When Dr. Mauricio Villavicencio, surgical director of the Heart and Lung Transplant Program at the Mayo Clinic in Rochester, Minnesota, realized there was an issue transporting a heart he needed urgently for a heart transplant last October, he jumped into problem-solving mode.
Construction and heavy traffic on the highway that connected the location of the donated heart to the hospital put doctors in a time-pressed scenario.
"Heart transplantation is very time-sensitive," Villavicencio told ABC News.
Villavicencio said he had heard stories in the hospital about doctors contacting the Minnesota State Patrol for assistance in the past.
"Why don't we just try it?" he recalled thinking.
With help from the Mayo Clinic's communication team, Villavicencio was able to get in touch with Minnesota State Patrol Lt. Mitch Elzen.
After a call with authorities, Villavicencio worked with Minnesota state troopers to organize a police escort for the donor heart from its location in the Twin Cities to the Mayo Clinic.
"It was highly unusual, I think for both of us," said Villavicencio about his call with Elzen. He said despite the initial surprise of the call, the authorities cooperated and executed the plan.
In a statement provided to ABC News, Elzen said, "I had never experienced a call like this, but I knew time was not on our side and we had to act quickly."
Elzen had the medical staff at the donor heart facility ride along with Trooper Mike Pevear, who happened to be in the area at the time of Villavicencio's call. Pevear then handed the heart off relay-style to Trooper Quintin O'Reilly in a nearby town, who completed the journey to the hospital, where Villavicencio successfully completed the heart transplant.
Once the transplant was complete, Villavicencio said the transplant patient "had a very straightforward recovery."
This month, both state troopers and the lieutenant were able to meet that patient, 73-year-old John Neuenschwander, after he had recovered from his heart transplant, according to the state patrol.
"I'm grateful our troopers were willing to jump into action and get the heart where it needed to be. I know we played just a small role, but to learn Mr. Neuenschwander had a successful surgery and will get more time with his family is something we will never forget," Elzen stated.
Col. Matt Langer, Minnesota State Patrol chief, echoed that sentiment in a statement provided to ABC News.
"Our troopers never know what their next call will be, but they are ready and willing to respond to whatever is needed," said Langer. "One call to dispatch was all it took for the State Patrol team to create an excellent plan and execute it safely. It really goes to show how our troopers go above and beyond to help community members across Minnesota."

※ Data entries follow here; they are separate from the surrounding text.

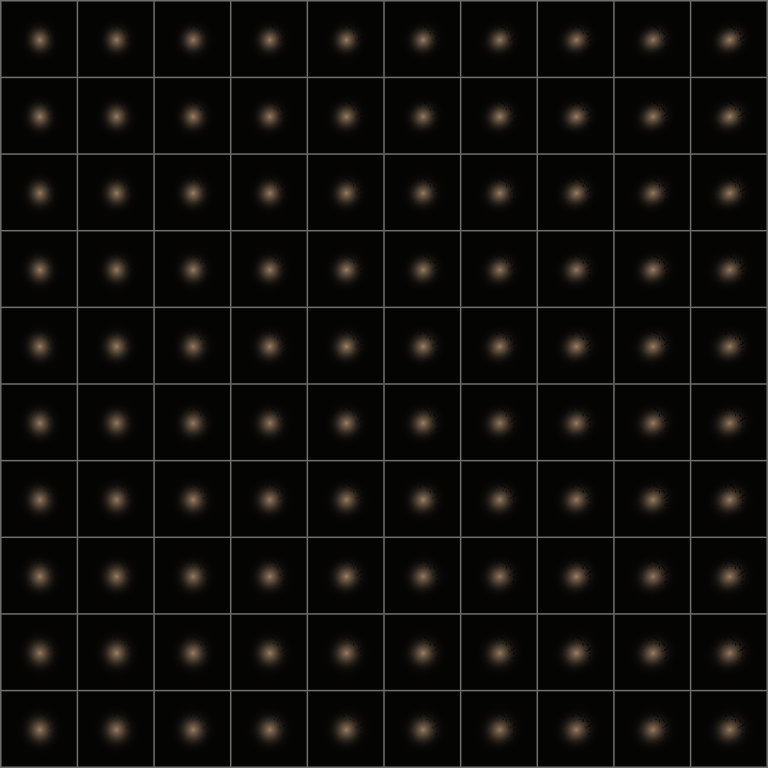
A three.js fragment shader for this pattern:

```glsl
// A ten by ten sheet of soft, warm glows on near black, ruled by thin grey lines.
// Each glow is a Gaussian halo plus a tight core; its stretch and tilt drift
// across the columns, its size down the rows, and dark specks fray its rim.

#define COUNT 10.0
#define SPAN 0.998
#define LINE_WIDTH 0.00195
#define LINE_COLOR vec3(0.44)
#define BACKGROUND vec3(0.016, 0.015, 0.012)
#define HALO_COLOR vec3(0.425, 0.350, 0.280)
#define CORE_COLOR vec3(0.200, 0.150, 0.095)
#define HALO_FALLOFF 59.0
#define CORE_RADIUS 0.025
#define GLOW_CENTER vec2(0.511, 0.489)
#define SPECK_SIZE 0.022
#define SPECK_AMOUNT 0.75

varying vec2 vUv;

float hash(vec2 p) {
  vec3 q = fract(vec3(p.xyx) * 0.1031);
  q += dot(q, q.yzx + 33.33);
  return fract((q.x + q.y) * q.z);
}

float valueNoise(vec2 p) {
  vec2 i = floor(p);
  vec2 f = fract(p);
  f = f * f * (3.0 - 2.0 * f);
  float low = mix(hash(i), hash(i + vec2(1.0, 0.0)), f.x);
  float high = mix(hash(i + vec2(0.0, 1.0)), hash(i + 1.0), f.x);
  return mix(low, high, f.y);
}

// Share of a pixel covered by a line, along each axis
vec2 lineCoverage(vec2 offset, vec2 pixel) {
  vec2 halfLine = vec2(0.5 * LINE_WIDTH);
  vec2 upper = min(offset + 0.5 * pixel, halfLine);
  vec2 lower = max(offset - 0.5 * pixel, -halfLine);
  return clamp((upper - lower) / pixel, 0.0, 1.0);
}

// Squared radius, stretched and tilted by the place in the sheet
float glowRadius2(vec2 p, vec2 place) {
  float strength = mix(0.6, 1.0, place.y);
  float stretch = mix(-0.10, 0.10, place.x) * strength;
  float tilt = mix(-0.02, 0.14, place.x) * strength;
  float size = mix(1.06, 0.95, place.y);
  float r2 = dot(p, p) - stretch * (p.x * p.x - p.y * p.y) - 2.0 * tilt * p.x * p.y;
  return r2 / (size * size);
}

// Small dark flecks, mostly on the upper right rim
float specks(vec2 p, vec2 cell, float place) {
  float grain = valueNoise(p / SPECK_SIZE + 40.0 + 0.15 * cell);
  float rim = smoothstep(0.09, 0.14, length(p)) * (1.0 - smoothstep(0.20, 0.26, length(p)));
  float side = smoothstep(-0.05, 0.15, dot(p, vec2(0.8, 0.6)));
  return smoothstep(0.64, 0.80, grain) * rim * mix(0.2, 1.0, side) * mix(0.4, 1.0, place);
}

void main() {
  // Sheet layout
  vec2 grid = ((vUv - 0.5) / SPAN + 0.5) * COUNT;
  vec2 cell = clamp(floor(grid), 0.0, COUNT - 1.0);
  vec2 place = cell / (COUNT - 1.0);
  vec2 p = grid - cell - GLOW_CENTER;

  // Glow
  float r2 = max(glowRadius2(p, place), 0.0);
  float halo = exp(-HALO_FALLOFF * r2);
  float core = exp(-sqrt(r2) / CORE_RADIUS);
  float light = 1.0 + 0.06 * (hash(cell + 7.0) - 0.5);
  vec3 glow = (HALO_COLOR * halo + CORE_COLOR * core) * light;
  glow *= 1.0 - SPECK_AMOUNT * specks(p, cell, place.x);
  vec3 color = BACKGROUND + glow;

  // Ruled lines
  vec2 offset = (fract(grid + 0.5) - 0.5) * SPAN / COUNT;
  vec2 cover = lineCoverage(offset, max(fwidth(vUv), vec2(1e-5)));
  color = mix(color, LINE_COLOR, max(cover.x, cover.y));

  gl_FragColor = vec4(color, 1.0);
}
```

According to Villavicencio there were nearly 2,000 organ transplants at the Mayo Clinic last year. "Every transplant counts," he said, adding, "We're just grateful that this happened."
Minnesota state troopers escort heart for transplant originally appeared on goodmorningamerica.com